>>>

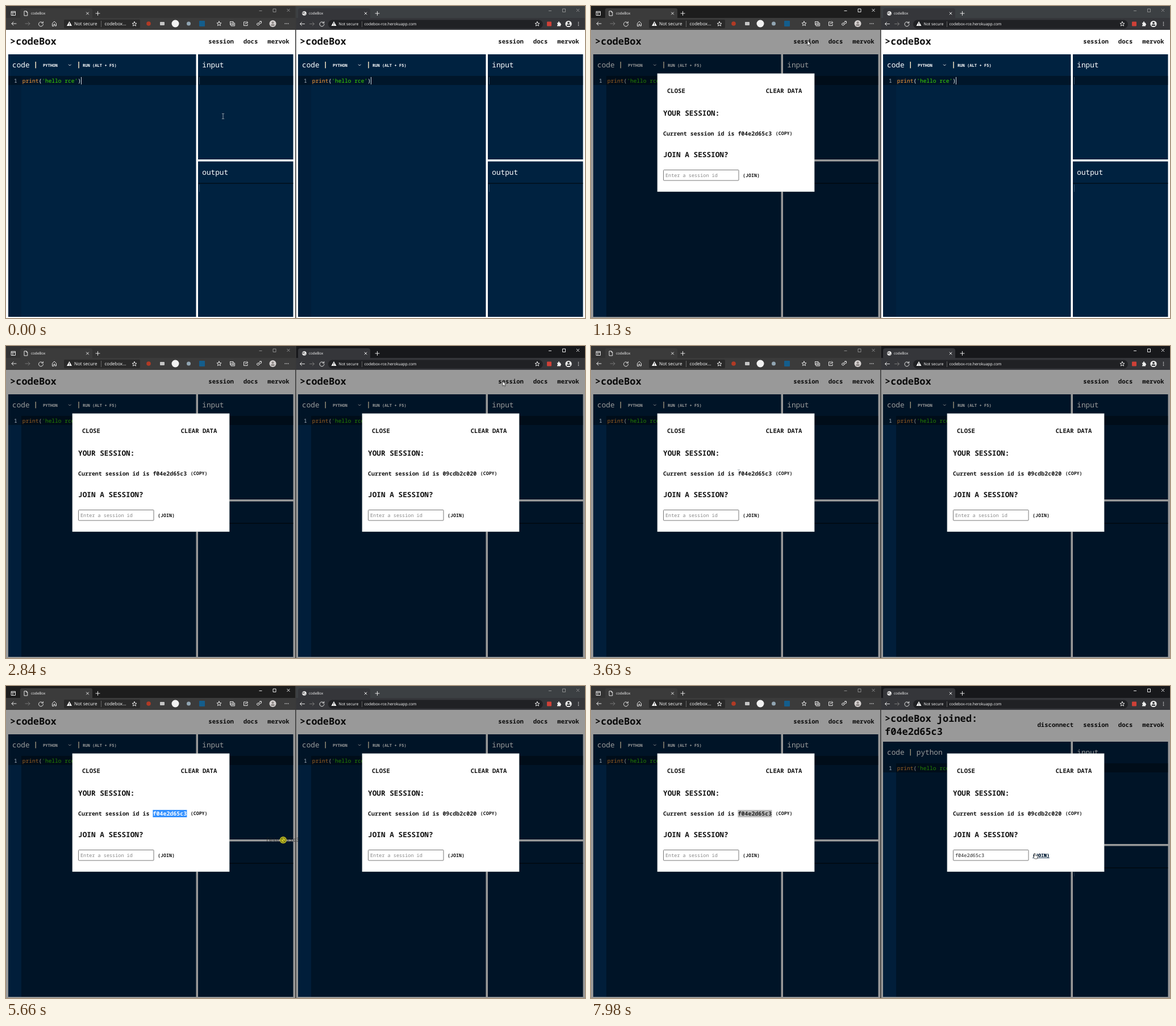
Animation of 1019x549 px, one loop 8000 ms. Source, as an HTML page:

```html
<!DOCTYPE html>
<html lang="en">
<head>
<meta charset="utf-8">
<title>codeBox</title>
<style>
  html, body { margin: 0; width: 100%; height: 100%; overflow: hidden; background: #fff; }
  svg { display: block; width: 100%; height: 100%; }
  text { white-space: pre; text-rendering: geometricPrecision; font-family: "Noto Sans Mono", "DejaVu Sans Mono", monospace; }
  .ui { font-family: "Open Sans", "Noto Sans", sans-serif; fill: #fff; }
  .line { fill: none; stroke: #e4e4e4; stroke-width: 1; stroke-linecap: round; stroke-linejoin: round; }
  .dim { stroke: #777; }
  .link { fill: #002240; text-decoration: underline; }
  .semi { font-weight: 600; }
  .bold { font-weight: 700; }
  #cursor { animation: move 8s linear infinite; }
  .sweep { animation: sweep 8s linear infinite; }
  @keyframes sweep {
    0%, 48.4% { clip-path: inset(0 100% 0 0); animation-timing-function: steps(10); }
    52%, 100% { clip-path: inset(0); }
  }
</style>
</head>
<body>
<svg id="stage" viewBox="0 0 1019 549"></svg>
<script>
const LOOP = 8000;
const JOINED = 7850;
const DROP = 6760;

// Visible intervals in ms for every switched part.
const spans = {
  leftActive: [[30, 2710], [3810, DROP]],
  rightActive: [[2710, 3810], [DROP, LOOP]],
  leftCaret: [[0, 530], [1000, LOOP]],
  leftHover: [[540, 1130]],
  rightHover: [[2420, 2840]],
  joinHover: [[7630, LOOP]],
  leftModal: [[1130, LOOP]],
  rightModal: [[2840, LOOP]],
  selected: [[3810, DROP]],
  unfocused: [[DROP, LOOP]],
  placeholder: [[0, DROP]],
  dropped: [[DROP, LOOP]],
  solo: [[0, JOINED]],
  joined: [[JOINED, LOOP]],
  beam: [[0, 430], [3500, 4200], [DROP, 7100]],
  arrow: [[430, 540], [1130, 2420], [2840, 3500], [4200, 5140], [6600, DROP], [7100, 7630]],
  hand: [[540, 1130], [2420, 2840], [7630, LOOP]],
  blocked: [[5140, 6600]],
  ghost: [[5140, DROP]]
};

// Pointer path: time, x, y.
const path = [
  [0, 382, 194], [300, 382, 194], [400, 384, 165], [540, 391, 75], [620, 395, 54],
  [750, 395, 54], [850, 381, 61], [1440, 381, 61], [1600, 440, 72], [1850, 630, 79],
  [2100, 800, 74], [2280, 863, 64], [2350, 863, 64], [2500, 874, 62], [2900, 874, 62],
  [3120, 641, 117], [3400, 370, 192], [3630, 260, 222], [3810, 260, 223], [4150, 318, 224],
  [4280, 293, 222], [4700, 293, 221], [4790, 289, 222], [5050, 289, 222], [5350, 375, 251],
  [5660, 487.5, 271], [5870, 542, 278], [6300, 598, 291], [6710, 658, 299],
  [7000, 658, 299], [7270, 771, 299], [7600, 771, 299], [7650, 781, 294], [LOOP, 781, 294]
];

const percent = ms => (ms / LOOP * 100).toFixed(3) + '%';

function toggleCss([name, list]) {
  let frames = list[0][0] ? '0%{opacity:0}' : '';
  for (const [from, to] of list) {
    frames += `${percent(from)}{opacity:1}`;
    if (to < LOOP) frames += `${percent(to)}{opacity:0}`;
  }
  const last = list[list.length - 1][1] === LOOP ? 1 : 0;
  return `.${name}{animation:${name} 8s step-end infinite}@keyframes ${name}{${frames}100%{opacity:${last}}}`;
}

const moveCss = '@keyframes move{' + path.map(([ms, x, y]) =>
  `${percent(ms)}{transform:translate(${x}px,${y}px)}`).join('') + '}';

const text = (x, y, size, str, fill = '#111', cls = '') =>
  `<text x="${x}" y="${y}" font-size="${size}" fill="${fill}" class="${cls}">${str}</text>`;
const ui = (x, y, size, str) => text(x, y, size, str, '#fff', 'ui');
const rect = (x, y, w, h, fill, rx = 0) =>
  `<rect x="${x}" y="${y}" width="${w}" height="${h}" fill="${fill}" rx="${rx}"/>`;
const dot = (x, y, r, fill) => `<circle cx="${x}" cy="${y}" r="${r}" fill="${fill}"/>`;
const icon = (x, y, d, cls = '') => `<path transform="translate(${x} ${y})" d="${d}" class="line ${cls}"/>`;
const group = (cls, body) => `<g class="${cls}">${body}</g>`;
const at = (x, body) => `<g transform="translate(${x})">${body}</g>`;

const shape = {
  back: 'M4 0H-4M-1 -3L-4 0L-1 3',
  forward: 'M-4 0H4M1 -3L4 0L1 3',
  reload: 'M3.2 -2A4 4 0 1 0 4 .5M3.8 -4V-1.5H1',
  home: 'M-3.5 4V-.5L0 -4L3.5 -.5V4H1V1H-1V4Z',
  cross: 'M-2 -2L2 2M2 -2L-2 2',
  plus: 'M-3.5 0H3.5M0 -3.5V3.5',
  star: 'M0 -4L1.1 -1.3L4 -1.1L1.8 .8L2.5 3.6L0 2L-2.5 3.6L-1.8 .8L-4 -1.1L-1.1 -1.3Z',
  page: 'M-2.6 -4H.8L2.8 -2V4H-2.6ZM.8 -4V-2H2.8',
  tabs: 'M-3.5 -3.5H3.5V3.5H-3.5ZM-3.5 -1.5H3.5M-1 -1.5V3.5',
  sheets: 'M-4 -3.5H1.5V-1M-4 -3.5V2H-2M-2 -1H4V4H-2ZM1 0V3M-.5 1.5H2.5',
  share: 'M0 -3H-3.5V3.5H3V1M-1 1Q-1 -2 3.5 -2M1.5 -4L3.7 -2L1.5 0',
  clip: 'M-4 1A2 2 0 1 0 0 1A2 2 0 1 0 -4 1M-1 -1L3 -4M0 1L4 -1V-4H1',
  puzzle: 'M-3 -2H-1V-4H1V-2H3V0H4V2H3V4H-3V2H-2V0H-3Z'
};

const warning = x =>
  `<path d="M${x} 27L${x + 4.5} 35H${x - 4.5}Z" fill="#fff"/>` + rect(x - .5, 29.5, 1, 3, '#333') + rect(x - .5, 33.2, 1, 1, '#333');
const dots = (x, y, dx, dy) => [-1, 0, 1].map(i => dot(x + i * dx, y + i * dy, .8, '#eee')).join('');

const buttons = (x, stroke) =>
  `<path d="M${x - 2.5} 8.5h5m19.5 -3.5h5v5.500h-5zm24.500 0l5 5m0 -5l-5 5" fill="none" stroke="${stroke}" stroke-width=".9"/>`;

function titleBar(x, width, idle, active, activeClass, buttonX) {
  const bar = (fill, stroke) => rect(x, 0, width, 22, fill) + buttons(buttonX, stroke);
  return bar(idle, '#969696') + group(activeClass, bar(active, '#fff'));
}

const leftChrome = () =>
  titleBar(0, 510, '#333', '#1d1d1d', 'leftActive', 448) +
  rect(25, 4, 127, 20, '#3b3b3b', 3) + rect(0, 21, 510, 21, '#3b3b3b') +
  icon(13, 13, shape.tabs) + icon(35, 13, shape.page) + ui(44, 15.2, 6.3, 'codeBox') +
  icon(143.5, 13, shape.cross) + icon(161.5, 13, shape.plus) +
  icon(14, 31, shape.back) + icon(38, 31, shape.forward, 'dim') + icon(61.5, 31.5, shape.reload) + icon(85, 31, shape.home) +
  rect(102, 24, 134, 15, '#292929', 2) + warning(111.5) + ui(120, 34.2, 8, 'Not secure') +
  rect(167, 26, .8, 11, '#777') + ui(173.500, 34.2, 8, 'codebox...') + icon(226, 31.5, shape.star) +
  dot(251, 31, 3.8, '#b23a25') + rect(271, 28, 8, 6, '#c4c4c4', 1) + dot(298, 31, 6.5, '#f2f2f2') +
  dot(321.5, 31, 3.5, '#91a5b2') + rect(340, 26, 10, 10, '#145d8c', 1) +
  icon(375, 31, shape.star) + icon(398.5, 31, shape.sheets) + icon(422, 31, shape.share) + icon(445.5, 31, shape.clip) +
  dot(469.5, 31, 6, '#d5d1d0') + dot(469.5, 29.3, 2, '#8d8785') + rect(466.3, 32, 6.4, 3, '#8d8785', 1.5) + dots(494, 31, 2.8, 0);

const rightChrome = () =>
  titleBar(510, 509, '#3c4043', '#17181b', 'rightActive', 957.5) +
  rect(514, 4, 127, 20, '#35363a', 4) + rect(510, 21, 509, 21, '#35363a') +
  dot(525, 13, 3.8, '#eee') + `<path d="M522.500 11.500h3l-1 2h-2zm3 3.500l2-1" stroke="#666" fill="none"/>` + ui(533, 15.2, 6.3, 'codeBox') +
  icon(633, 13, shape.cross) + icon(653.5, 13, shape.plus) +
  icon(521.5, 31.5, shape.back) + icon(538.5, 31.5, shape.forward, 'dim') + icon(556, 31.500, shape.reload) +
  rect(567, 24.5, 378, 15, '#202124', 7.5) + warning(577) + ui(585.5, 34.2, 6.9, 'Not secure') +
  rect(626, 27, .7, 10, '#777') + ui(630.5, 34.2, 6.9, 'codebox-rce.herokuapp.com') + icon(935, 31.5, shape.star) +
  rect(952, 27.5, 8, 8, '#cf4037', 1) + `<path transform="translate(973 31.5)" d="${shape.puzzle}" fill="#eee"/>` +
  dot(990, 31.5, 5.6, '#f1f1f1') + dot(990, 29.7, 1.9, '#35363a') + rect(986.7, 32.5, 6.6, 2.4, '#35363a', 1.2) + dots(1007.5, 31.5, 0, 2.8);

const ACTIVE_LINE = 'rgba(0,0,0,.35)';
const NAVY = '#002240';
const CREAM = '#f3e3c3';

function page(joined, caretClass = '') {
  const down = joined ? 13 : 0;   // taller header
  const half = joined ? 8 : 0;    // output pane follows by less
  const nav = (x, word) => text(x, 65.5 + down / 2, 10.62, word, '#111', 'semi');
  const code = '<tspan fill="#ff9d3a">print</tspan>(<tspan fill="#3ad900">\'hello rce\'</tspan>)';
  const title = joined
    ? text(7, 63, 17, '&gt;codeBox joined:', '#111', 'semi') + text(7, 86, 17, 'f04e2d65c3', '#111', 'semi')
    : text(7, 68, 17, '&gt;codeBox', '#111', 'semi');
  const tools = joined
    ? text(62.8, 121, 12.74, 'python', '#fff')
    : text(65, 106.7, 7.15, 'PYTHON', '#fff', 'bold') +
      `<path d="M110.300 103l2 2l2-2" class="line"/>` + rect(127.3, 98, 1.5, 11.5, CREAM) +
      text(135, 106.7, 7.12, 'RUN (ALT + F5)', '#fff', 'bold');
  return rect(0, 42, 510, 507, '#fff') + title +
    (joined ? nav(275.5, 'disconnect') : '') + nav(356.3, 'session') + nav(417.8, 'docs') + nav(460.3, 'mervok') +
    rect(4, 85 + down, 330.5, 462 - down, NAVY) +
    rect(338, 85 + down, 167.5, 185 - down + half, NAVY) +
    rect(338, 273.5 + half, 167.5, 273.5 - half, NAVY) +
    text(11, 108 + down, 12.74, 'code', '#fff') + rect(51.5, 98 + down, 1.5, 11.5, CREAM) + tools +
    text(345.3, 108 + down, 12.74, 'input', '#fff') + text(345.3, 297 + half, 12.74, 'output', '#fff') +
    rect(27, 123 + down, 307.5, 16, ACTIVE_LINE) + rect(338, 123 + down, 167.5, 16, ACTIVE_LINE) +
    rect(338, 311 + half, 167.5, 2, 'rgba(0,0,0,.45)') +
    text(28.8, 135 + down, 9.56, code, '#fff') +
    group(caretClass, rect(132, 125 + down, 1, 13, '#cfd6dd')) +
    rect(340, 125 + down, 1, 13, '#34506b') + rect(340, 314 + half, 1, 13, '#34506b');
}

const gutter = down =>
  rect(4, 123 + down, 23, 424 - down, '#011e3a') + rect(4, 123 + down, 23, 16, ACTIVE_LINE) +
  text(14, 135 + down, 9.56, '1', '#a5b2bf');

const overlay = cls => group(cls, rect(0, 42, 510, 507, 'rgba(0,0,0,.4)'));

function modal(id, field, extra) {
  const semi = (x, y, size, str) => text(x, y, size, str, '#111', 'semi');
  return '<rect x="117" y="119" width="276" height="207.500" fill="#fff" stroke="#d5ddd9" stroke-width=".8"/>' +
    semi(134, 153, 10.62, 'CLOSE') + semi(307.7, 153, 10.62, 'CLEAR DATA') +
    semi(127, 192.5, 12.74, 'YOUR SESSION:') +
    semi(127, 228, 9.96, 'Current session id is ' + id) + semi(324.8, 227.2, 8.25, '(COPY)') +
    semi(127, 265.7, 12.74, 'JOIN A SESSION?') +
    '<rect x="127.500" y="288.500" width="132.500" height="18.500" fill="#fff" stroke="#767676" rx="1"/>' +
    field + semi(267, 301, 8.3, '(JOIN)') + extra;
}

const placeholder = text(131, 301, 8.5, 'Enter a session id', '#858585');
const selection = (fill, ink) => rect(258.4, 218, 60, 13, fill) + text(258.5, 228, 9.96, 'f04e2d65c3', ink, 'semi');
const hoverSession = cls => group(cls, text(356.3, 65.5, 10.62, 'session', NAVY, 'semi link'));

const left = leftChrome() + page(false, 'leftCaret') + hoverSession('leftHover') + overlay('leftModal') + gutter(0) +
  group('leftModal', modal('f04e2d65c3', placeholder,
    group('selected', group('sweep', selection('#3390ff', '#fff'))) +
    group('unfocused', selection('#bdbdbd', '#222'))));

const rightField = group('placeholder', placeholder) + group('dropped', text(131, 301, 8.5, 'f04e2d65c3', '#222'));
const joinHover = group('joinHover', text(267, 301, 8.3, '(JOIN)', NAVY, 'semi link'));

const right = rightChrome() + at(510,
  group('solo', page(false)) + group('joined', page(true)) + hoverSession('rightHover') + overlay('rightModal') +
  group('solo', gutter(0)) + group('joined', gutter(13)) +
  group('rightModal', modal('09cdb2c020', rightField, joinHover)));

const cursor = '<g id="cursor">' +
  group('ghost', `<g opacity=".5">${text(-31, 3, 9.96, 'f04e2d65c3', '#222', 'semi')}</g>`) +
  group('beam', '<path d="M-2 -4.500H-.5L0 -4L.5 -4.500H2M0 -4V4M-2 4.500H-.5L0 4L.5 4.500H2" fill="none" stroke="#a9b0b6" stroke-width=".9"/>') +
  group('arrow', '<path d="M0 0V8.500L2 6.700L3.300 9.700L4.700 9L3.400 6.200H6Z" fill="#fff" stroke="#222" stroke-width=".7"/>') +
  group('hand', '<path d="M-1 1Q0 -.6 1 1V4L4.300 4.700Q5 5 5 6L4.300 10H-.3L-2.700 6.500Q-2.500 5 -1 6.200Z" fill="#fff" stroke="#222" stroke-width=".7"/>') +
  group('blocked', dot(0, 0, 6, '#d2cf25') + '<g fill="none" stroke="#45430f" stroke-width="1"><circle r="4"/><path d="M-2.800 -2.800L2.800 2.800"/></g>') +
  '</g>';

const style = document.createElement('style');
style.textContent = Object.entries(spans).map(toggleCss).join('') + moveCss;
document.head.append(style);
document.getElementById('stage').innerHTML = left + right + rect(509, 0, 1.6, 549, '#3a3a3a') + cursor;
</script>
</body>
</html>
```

<<<

• [TO DO] Copy each line in the entries above where "NAVY" turns up.

• [REPLY TO THE EXERCISE]
const NAVY = '#002240';
    rect(4, 85 + down, 330.5, 462 - down, NAVY) +
    rect(338, 85 + down, 167.5, 185 - down + half, NAVY) +
    rect(338, 273.5 + half, 167.5, 273.5 - half, NAVY) +
const hoverSession = cls => group(cls, text(356.3, 65.5, 10.62, 'session', NAVY, 'semi link'));
const joinHover = group('joinHover', text(267, 301, 8.3, '(JOIN)', NAVY, 'semi link'));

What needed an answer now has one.